A Soldier’s Play took home the trophy for Best Revival of a Play Sunday (September 26) at the 74th Annual Tony Awards.
According to The New York Times, in 1982, Charles Fuller became only the second African American awarded the Pulitzer Prize for Drama, for A Soldier’s Play. It dramatizes the murder of a Black sergeant and the investigation of his death by a Black officer at a segregated Louisiana military base in 1944.
The artistic director and CEO Todd Haimes and the play’s director Kenny Leon accepted the Tony.
In his acceptance speech, Leon, a Clark Atlanta University graduate, delivered one of the night’s most moving moments.
“Breonna Taylor,” he said three consecutive times.
“George Floyd,” Leon continued, followed by a dramatic pause. “We can do better,” he told the audience.
“No diss,” to legendary white playwrights William Shakespeare, Henrik Ibsen or Anton Chekhov, Leon said.
“They are all at the table but the table has got to be bigger,” he said, adding that “We need to hear all of the stories,” underscoring the need on Broadway for inclusion.
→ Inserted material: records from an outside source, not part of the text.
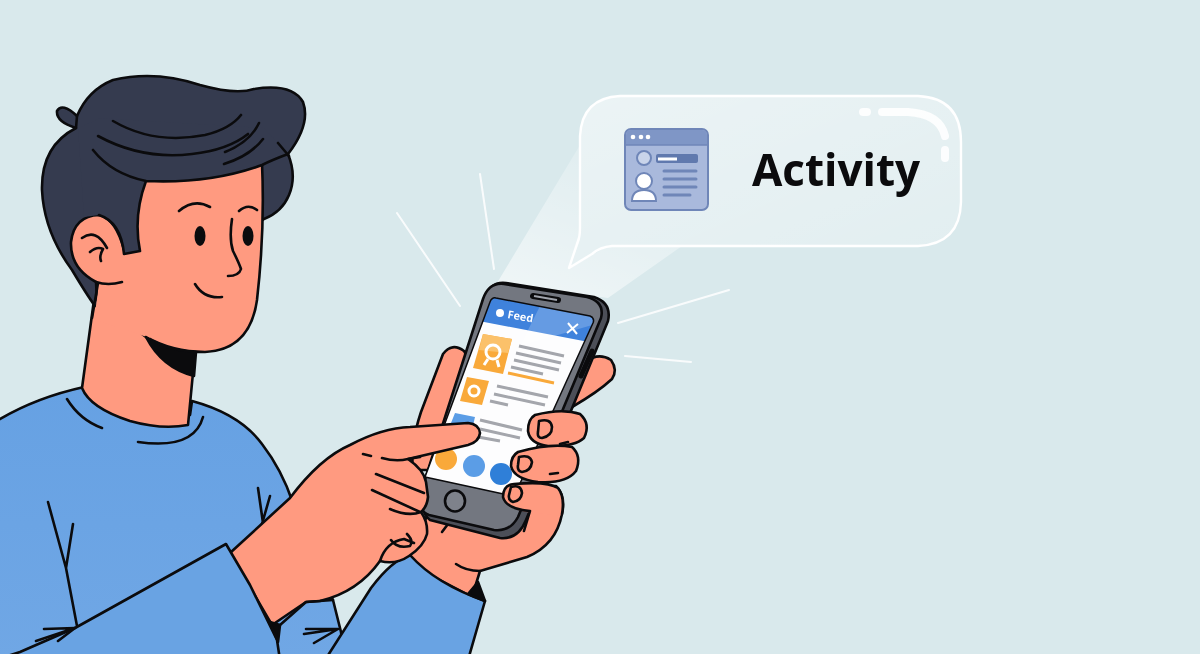
<!DOCTYPE html>
<html lang="en">
<head>
<meta charset="utf-8">
<title>Activity</title>
<style>
:root{--sky:#d9e9ec;--ink:#0b0b0d;--hair:#353b4f;--skin:#ff9a80;--shirt:#69a3e3;--phone:#737780;--phone-edge:#4c4f58;--screen:#fdfdfe;--bar:#3f82dc;--orange:#f9a93a;--grey:#a4a6ac;--window:#a9b9dc;--window-line:#6f86b8;--light:#fff}
html,body{margin:0;height:100%;overflow:hidden;background:var(--sky)}
.scene{position:relative;width:1200px;height:654px;overflow:hidden;background:var(--sky)}
.scene svg{position:absolute;inset:0;display:block}
.label{position:absolute;left:752px;top:143px;margin:0;font:600 44px/52px "Noto Sans","Open Sans",sans-serif;color:var(--ink);white-space:nowrap}
.ink{stroke:var(--ink);stroke-width:2.6;stroke-linecap:round;stroke-linejoin:round}
.line{fill:none}
.skin{fill:var(--skin)}
.hair{fill:var(--hair)}
.shirt{fill:var(--shirt)}
.shade{fill:var(--ink)}
.rays{stroke:var(--light);stroke-width:2;stroke-linecap:round;opacity:.85}
.copy{stroke:var(--grey);stroke-width:3;fill:none}
.app-name{font:700 11px "Noto Sans",sans-serif;fill:var(--light)}
.window-line{stroke:var(--window-line);stroke-width:3;stroke-linecap:round}
.shine{fill:none;stroke:var(--light);stroke-width:8;stroke-linecap:round;opacity:.9}
</style>
</head>
<body>
<main class="scene">
<svg width="1200" height="654" viewBox="0 0 1200 654" role="img" aria-label="A man taps a phone that projects an Activity speech bubble">
<defs>
<linearGradient id="beam" x1="0" y1="1" x2=".5" y2="0"><stop offset="0" stop-color="#fff" stop-opacity=".6"/><stop offset="1" stop-color="#fff" stop-opacity=".2"/></linearGradient>
<linearGradient id="glass" x1="0" y1="0" x2="1" y2="1"><stop offset="0" stop-color="#fff" stop-opacity=".5"/><stop offset="1" stop-color="#fff" stop-opacity=".22"/></linearGradient>
<linearGradient id="cloth" x1="0" y1="0" x2="0" y2="1"><stop offset="0" stop-color="#66a1e3"/><stop offset="1" stop-color="#70a7e5"/></linearGradient>
<clipPath id="screen-area"><path d="M496 298L590 316Q595 318 593 323L517 490Q514 497 508 495L425 477L490 302Q492 297 496 298Z"/></clipPath>
</defs>

<g id="light-rays" class="rays">
<path d="M397 213L460 306M480 174L494 269M729 290L618 323M625 356L691 362"/>
</g>
<path id="projection" fill="url(#beam)" d="M497 283L580 145V240L569 268L608 246H682L608 298Z"/>

<g id="speech-bubble">
<path fill="url(#glass)" stroke="#fff" stroke-width="2.4" stroke-linejoin="round" d="M620 96H918Q961 98 961 142V202Q960 244 918 246H612Q600 247 592 254L569 268L579 238Q580 234 580 226V136Q582 98 620 96Z"/>
<path class="shine" d="M863 112H867M882 112H908Q940 114 945 136M945 150V158"/>
</g>

<g id="profile-window">
<rect x="625" y="129" width="83" height="81" rx="6" fill="var(--window)" stroke="var(--window-line)" stroke-width="2"/>
<path d="M626 145V135Q626 130 631 130H702Q707 130 707 135V145Z" fill="#7f96c6"/>
<path d="M625 145H708" stroke="var(--window-line)" stroke-width="1.5"/>
<g fill="#fff"><circle cx="633" cy="137" r="2.3"/><circle cx="641" cy="137" r="2.3"/><circle cx="648" cy="137" r="2.3"/></g>
<circle cx="644" cy="158" r="7" fill="#c9d4ea" stroke="var(--window-line)" stroke-width="2"/>
<rect x="656" y="154" width="42" height="9" rx="2" fill="#6079ae"/>
<path d="M658 159H677" stroke="#fff" stroke-width="3"/>
<path class="window-line" d="M664 171H696M664 179H696M664 187H696M664 195H690"/>
<path d="M632 201Q632 190 644 190Q656 190 656 201Z" fill="#fff" stroke="var(--window-line)" stroke-width="2"/>
<circle cx="644" cy="181" r="8" fill="#fff" stroke="var(--window-line)" stroke-width="2"/>
</g>

<g id="torso">
<path class="ink" fill="url(#cloth)" d="M-5 422Q34 398 84 387L190 415L192 401Q240 414 262 444Q282 470 293 503L310 560L333 600L341 632L345 660H-5Z"/>
<path class="ink line" d="M67 399Q80 420 102 428M138 442Q194 450 203 417M48 502L66 568L77 626M73 524L66 568M258 488L264 530M270 496L262 524"/>
</g>

<g id="head">
<path class="ink skin" d="M97 278L82 388Q90 408 130 421Q162 430 188 425L195 352Z"/>
<path class="ink hair" d="M95 306Q87 295 72 270Q44 232 42 190Q41 146 76 128Q56 122 57 111Q62 102 77 116Q88 90 113 80Q155 70 200 85Q236 95 254 89Q292 83 303 102Q311 124 288 154Q297 176 289 195Q282 212 264 219L150 300Z"/>
<path class="ink skin" d="M136 180L262 163Q265 230 257 300Q250 350 205 352Q172 352 146 337L97 300L96 282Q70 268 71 242Q74 216 99 215Q116 219 124 250Z"/>
<path class="skin" d="M99 284L94 320L150 338L150 250Z"/>
<path class="ink line" d="M98 283L92 318M122 282Q108 286 96 282"/>
<path class="ink shade" d="M146 337Q168 351 196 352L194 376Q162 368 146 337Z"/>
<path class="hair" d="M78 128L100 118L264 128L286 152Q278 162 262 165Q205 185 146 181Q134 215 140 251L124 254Q121 222 99 215L84 217Z"/>
<path class="ink line" d="M288 154Q272 160 262 165Q210 184 146 181Q133 216 140 251L124 254Q121 222 99 215M146 181Q112 174 93 150M76 128L77 116M98 136Q142 160 192 154Q228 150 248 134M113 121Q154 145 205 135Q230 129 241 115M224 164Q250 156 263 139M225 152Q250 142 259 123M278 143L289 156"/>
<path class="ink line" d="M82 238Q96 228 107 248M90 252Q97 246 103 249M103 249Q99 256 101 261"/>
<path class="ink line" d="M179 211Q194 198 210 207M239 211Q248 203 257 210M232 219Q229 239 233 251Q239 263 241 269Q239 276 228 276M195 284Q204 299 222 297"/>
<ellipse cx="200" cy="236" rx="5.5" ry="10" fill="var(--ink)"/>
<ellipse cx="248" cy="236" rx="5.5" ry="10" fill="var(--ink)"/>
</g>

<g id="holding-arm">
<path class="ink skin" d="M413 470Q410 445 421 412L443 354Q452 342 464 351L470 362L440 470Z"/>
<path class="ink skin" d="M572 404L586 362Q598 352 611 360Q618 370 612 379Q598 392 572 407Z"/>
<path class="ink skin" d="M405 562L428 514L505 535L510 488L556 486Q566 496 562 514Q556 545 527 557L480 571L472 597Z"/>
<path class="ink line" d="M442 532L448 524M456 564Q466 571 480 571"/>
<path class="ink shirt" d="M325 660L371 588Q392 560 410 555Q436 584 485 601L468 660Z"/>
<path class="ink shade" d="M468 594L478 582L485 601Z"/>
</g>

<g id="phone">
<path class="ink" fill="var(--phone-edge)" d="M506 283L594 297Q612 303 608 321L526 520Q518 540 500 538L430 520Q420 512 424 498L484 299Q490 281 506 283Z"/>
<path class="ink" fill="var(--phone)" stroke-width="1.5" d="M504 284L587 297Q605 302 601 318L518 517Q510 532 494 530L429 515Q416 510 421 492L483 299Q489 282 504 284Z"/>
<path class="ink line" d="M533 296L558 300" style="stroke-width:6"/>
<path d="M534 296L557 300" stroke="#a0a4ac" stroke-width="2"/>
<path class="ink line" d="M592 351L581 376" style="stroke-width:5"/>
<g clip-path="url(#screen-area)">
<path fill="var(--screen)" d="M420 290H600V500H420Z"/>
<path fill="var(--bar)" d="M480 290H610V346L479 321Z"/>
<path fill="#fff" opacity=".2" d="M548 290H610V320L520 346Z"/>
<circle cx="500" cy="313" r="4" fill="#fff"/>
<text class="app-name" transform="translate(507 318) rotate(10)">Feed</text>
<path d="M568 323L577 334M578 324L567 333" stroke="#fff" stroke-width="2"/>
<g id="post-tiles">
<path fill="var(--orange)" d="M483 334L512 339L503 374L473 368Z"/>
<path fill="#fbc16a" d="M483 334L512 339L508 353L479 350Z"/>
<circle cx="493" cy="352" r="7" fill="none" stroke="#fff" stroke-width="3"/>
<path d="M488 359L484 365M497 360L499 367" stroke="#fff" stroke-width="3"/>
<path fill="var(--orange)" d="M467 377L489 381L482 405L460 401Z"/>
<circle cx="474" cy="391" r="5" fill="none" stroke="#fff" stroke-width="3"/>
<path fill="#5b9de6" d="M455 413L475 417L470 438L447 433Z"/>
</g>
<path class="copy" d="M519 346L564 356M516 353L561 363M514 360L559 370M511 367L543 374M497 386L548 397M494 394L545 405M490 401L508 405M480 420L522 430M480 429L520 438M478 437L500 441"/>
<path d="M508 373L554 383" stroke="var(--orange)" stroke-width="3"/>
<circle cx="446" cy="459" r="11" fill="var(--orange)"/>
<circle cx="474" cy="466" r="11" fill="#5b9de6"/>
<circle cx="501" cy="474" r="11" fill="#2f7fd8"/>
</g>
<path class="ink line" style="stroke-width:1.5" d="M496 298L590 316Q595 318 593 323L517 490Q514 497 508 495L425 477L490 302Q492 297 496 298Z"/>
<ellipse class="ink" cx="455" cy="501" rx="10" ry="10.5" fill="#7e828b"/>
</g>

<g id="gripping-fingers">
<path class="ink skin" d="M535 415Q562 408 580 414Q591 424 584 438Q574 447 548 446Q530 444 528 431Q528 419 535 415Z"/>
<path class="ink skin" d="M518 452Q550 443 572 447Q582 456 576 471Q566 484 538 482Q514 479 511 466Q511 456 518 452Z"/>
<path class="skin" d="M508 484Q542 480 558 488Q568 500 560 516L526 512Q505 508 503 497Z"/>
<path class="ink line" d="M530 511Q506 509 503 497Q503 485 514 484Q548 481 558 488Q565 497 562 514M530 511L524 531M560 444L568 442M550 474L558 473"/>
<path class="ink skin" d="M539 421Q551 418 552 427Q552 436 542 438Q537 438 538 432ZM519 457Q530 454 532 462Q531 471 522 472Q517 471 518 465ZM511 487Q521 484 522 493Q521 501 513 502Q508 500 509 495Z"/>
</g>

<g id="pointing-arm">
<path class="ink skin" d="M230 553L290 498Q320 458 350 445Q382 428 410 427L468 423Q479 424 480 433Q479 442 468 445L408 459Q424 470 426 482L428 497Q427 507 421 512Q428 522 427 534Q424 546 409 556Q396 565 380 561Q358 592 320 601L306 602L272 625Z"/>
<path class="ink line" d="M363 454L371 456M382 458Q396 462 408 459L420 457M376 474L424 493M372 490L420 512M421 512Q408 517 390 509M380 561Q386 542 404 539L414 543M391 540Q397 549 410 546Q414 541 407 534"/>
<path class="ink shirt" d="M-5 660L20 652L75 628L226 544L250 585L277 640L280 660Z"/>
<path class="ink shade" d="M270 622L280 625L278 642Z"/>
<path class="ink line" d="M280 625L306 602L333 600M36 641L75 628L44 629M75 628L58 641M304 634L338 629L314 643M306 629L338 629"/>
</g>
</svg>
<h1 class="label">Activity</h1>
</main>
</body>
</html>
Earlier, on Broadway’s biggest night, David Alan Grier won his first Tony for Best Performance by a Featured Actor in a Play for his role in A Soldier’s Play, which is slated for adaptation into a limited TV series with Grier starring in the show and serving as its executive producer.